Hi! I’m Julia. Surprisingly, I never picked up baking at a young age. Mainly because my childhood apartment in China never had an oven and pastries were a rare occurrence in our household.
I remember the first time I baked on my own as an adult. I had just rented my first apartment after graduating (that had an oven!) and decided to make snickerdoodle cookies (I had fond summer school memories of these cookies). Not understanding that cookies must sit on the pan a couple minutes out of the oven and will continue to crisp up, I baked the cookies until they were rock hard. These cookies were not what I remembered and my friends kindly tried them without much comment. I put off baking thinking it was a science I would never understand.
Fast forward 2 years and I was back in China for a new job and, once again, in an apartment with no oven. This was a case of wanting what I didn’t have and not appreciating it when I did have it. Realizing that the desserts I wanted just didn’t exist or were overpriced (as most Western foods are in Asia), I decided to try my hand at baking again. I bought a slightly more advanced toaster oven and I’ve never stopped since.
Today, I work as a brand and digital strategist, while continuing to experiment in the kitchens on the weekends.
My goal is to recreate childhood Asian recipes for busy schedules
I’m lucky to have relatives who are great chefs and being able to grow up around them in China. When I started living on my own after college and cooking more for myself, I realize there was much more flexibility to cooking than there is to baking. While timing, temperature, and precision are key for many pastry recipes, cooking allows for testing and adjustment.
I cooked relatively simple for myself, but after meeting a significant other who “eats to live,” I was determined to make him foods that he would thoroughly enjoy. The both of us love Asian cuisines, and I was determined to not only learn the recipes of my childhood but to be able to adjust them to fit our busy schedules. My goal has always been to create easy Asian recipes for the time-conscious home cook.
Additionally, many Chinese recipes still don’t provide measurements. The ones that do often showcase ingredients as “a spoonful of this” and “a spoonful of that.” My recipes come from watching my favorite dishes get made. I focus on the ingredients and their reactions with one another, and the final flavor.
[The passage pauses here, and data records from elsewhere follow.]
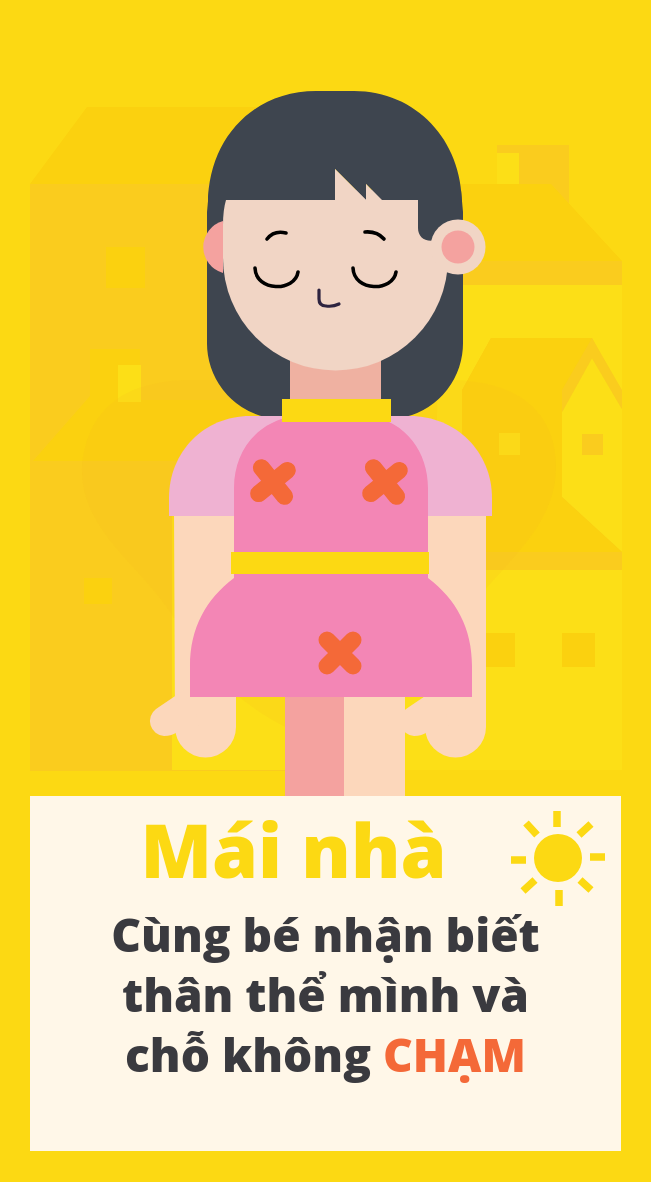
<!DOCTYPE html>
<html lang="vi">
<head>
<meta charset="utf-8">
<title>Mái nhà</title>
<style>
:root {
  --yellow: #fcd913;
  --house: #facc1e;
  --house-light: #fcdf17;
  --roof: #fbd10f;
  --heart: #f0bd20;
  --hair: #3e454f;
  --face: #f1d5c5;
  --skin: #fcd7bb;
  --blush: #f4a29f;
  --neck: #efb1a1;
  --dress: #f386b5;
  --sleeve: #efb2d2;
  --orange: #f46938;
  --cream: #fff7e8;
  --ink: #3a3a3f;
}
* { box-sizing: border-box; margin: 0; }
html, body { width: 651px; height: 1182px; overflow: hidden; }
.poster { position: relative; width: 651px; height: 1182px; background: var(--yellow); overflow: hidden; }
.scene { position: absolute; left: 0; top: 0; display: block; }
.panel {
  position: absolute; left: 30px; top: 796px; width: 591px; height: 355px;
  background: var(--cream); font-family: "Open Sans", "Noto Sans", sans-serif; font-weight: 800;
  text-align: center; white-space: nowrap;
}
.title { position: absolute; left: 63px; top: 14px; width: 401px; font-size: 74px; line-height: 80px; font-weight: 800; color: var(--yellow); }
.message { position: absolute; left: 0; top: 108px; width: 591px; font-size: 46px; line-height: 60px; color: var(--ink); }
.message strong { font-weight: 800; color: var(--orange); }
.sun { position: absolute; left: 480px; top: 14px; }
</style>
</head>
<body>
<main class="poster">
  <svg class="scene" width="651" height="800" viewBox="0 0 651 800" role="img" aria-label="Bé gái mặc váy hồng đứng trước những ngôi nhà">
    <defs>
      <path id="cross" d="M-13-13 13 13M13-13-13 13" fill="none" stroke="var(--orange)" stroke-width="17" stroke-linecap="round"/>
      <g id="arm" fill="var(--skin)">
        <path d="M174 510H236V727A30.5 30.5 0 0 1 175 727Z"/>
        <path d="M190 686 156 709A15 15 0 0 0 164 736Q172 736 177 732H200Z"/>
      </g>
    </defs>

    <g id="houses">
      <path d="M30 184H300V771H30Z" fill="var(--house)"/>
      <path d="M30 184 87 107H300V184Z" fill="var(--roof)"/>
      <path d="M106 247h39v41h-39ZM84 578h28v26H84Z" fill="var(--roof)"/>
      <path d="M33 461 90 396V349H140V400H300V461Z" fill="var(--roof)"/>
      <path d="M118 365h23v37h-23Z" fill="var(--house-light)"/>
      <path d="M172 516H435V770H172Z" fill="var(--house-light)"/>
      <path d="M497 145h72v60h-72Z" fill="var(--house)"/>
      <path d="M497 153h22v31h-22Z" fill="var(--house-light)"/>
      <path d="M440 184H551L622 261H440Z" fill="var(--roof)"/>
      <path d="M440 261H622V285H440Z" fill="var(--house)"/>
      <path d="M440 285H622V770H435V500Z" fill="var(--house-light)"/>
      <path d="M462 390 491 338H592L622 390V552H462Z" fill="var(--house)"/>
      <path d="M462 390 491 338H592L562 412V497H462Z" fill="var(--roof)"/>
      <path d="M562 412 592 358 622 409V552L562 497Z" fill="var(--house-light)"/>
      <path d="M562 412V390L592 338 622 395V409L592 358Z" fill="var(--house)"/>
      <path d="M582 434h21v21h-21Z" fill="var(--house)"/>
      <path d="M440 497H562L622 552H440Z" fill="var(--roof)"/>
      <path d="M435 552H622V570H435Z" fill="var(--house)"/>
      <path d="M482 633h33v34h-33ZM562 633h33v34h-33Z" fill="var(--roof)"/>
      <path d="M499 433h21v22h-21Z" fill="var(--house-light)"/>
      <path d="M318 740C270 725 215 690 172 615C140 565 80 530 82 467C87 405 130 380 190 380H450C515 380 556 410 556 467C556 530 500 565 465 615C420 690 370 725 318 740Z" fill="var(--heart)" opacity=".18"/>
    </g>

    <g id="legs">
      <path d="M285 690H344V800H285Z" fill="var(--blush)"/>
    </g>

    <g id="arms">
      <use href="#arm"/>
      <use href="#arm" x="250"/>
    </g>
    <path id="front-leg" d="M344 690H405V800H344Z" fill="var(--skin)"/>

    <path id="hair-back" d="M209 190H461L463 212V342A76 76 0 0 1 405 417H265A76 76 0 0 1 207 342V212Z" fill="var(--hair)"/>
    <path id="neck" d="M290 350H381V410H290Z" fill="var(--neck)"/>

    <g id="dress">
      <path d="M169 516V498C169 452 204 416 250 416H410C456 416 492 452 492 498V516Z" fill="var(--sleeve)"/>
      <path d="M234 578V488C234 452 256 422 294 416H370C406 422 428 452 428 488V578C456 599 472 628 472 666V697H190V666C190 628 206 599 234 578Z" fill="var(--dress)"/>
      <path d="M282 399H391V422H282ZM231 552H429V574H231Z" fill="var(--yellow)"/>
      <use href="#cross" transform="translate(273 482) rotate(6)"/>
      <use href="#cross" transform="translate(385 482) rotate(6)"/>
      <use href="#cross" transform="translate(340 653)"/>
    </g>

    <g id="head">
      <path d="M223 190H448V258A112.5 112.5 0 0 1 223 258Z" fill="var(--face)"/>
      <path d="M208 204C208 140 252 91 316 91H354C416 91 462 140 462 204V240H437C425 243 418 237 418 228V200H382L366 184V200L335 169V200H226Q223 210 223 225V270H208Z" fill="var(--hair)"/>
      <path d="M335 169 366 200V184L382 201H335Z" fill="var(--face)"/>
      <path id="far-ear" d="M223 221A27 27 0 0 0 223 273Z" fill="var(--blush)"/>
      <circle cx="458" cy="247" r="27.5" fill="var(--face)"/>
      <circle cx="458" cy="247" r="16.5" fill="var(--blush)"/>
      <g fill="none" stroke="#000" stroke-width="3.6" stroke-linecap="round">
        <path d="M255 268C256 292 295 292 298 272M353 268C354 292 393 292 396 272"/>
        <path d="M267 239Q274 230 286 233M365 232Q377 231 384 239"/>
        <path d="M319 290V299Q319 306 326 306Q333 307 339 304" stroke="#2e2440" stroke-width="3.2"/>
      </g>
    </g>
  </svg>

  <section class="panel">
    <h1 class="title">Mái nhà</h1>
    <p class="message">Cùng bé nhận biết<br>thân thể mình và<br>chỗ không <strong>CHẠM</strong></p>
    <svg class="sun" width="97" height="97" viewBox="510 810 97 97" aria-hidden="true">
      <circle cx="558" cy="858" r="24" fill="var(--yellow)"/>
      <path d="M557 811V827M559 890V906M511 860H526M590 857H605M526 823 537 835M591 824 579 835M523 891 535 880M580 880 591 890" fill="none" stroke="var(--yellow)" stroke-width="7.5"/>
    </svg>
  </section>
</main>
</body>
</html>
From there, I recreate these dishes at home with more precise measurements so every one can try them.
Why are you called The Floured Camera?
I’ve always had a strong passion for photography– picking up my first DSLR on eBay when I was 15. After I started baking, I realize I loved setting up flatlays for whatever I had baked that weekend. While I still love shooting portraitures, I realized my camera has shot more baked goods than people– hence The Floured Camera.
Want to work with me?
I’m always excited to hear from you guys so reach out to say hello or to inquire about a collaboration.
I work with individual brands for product photoshoots and branding opportunities, but am also open to other forms of partnership.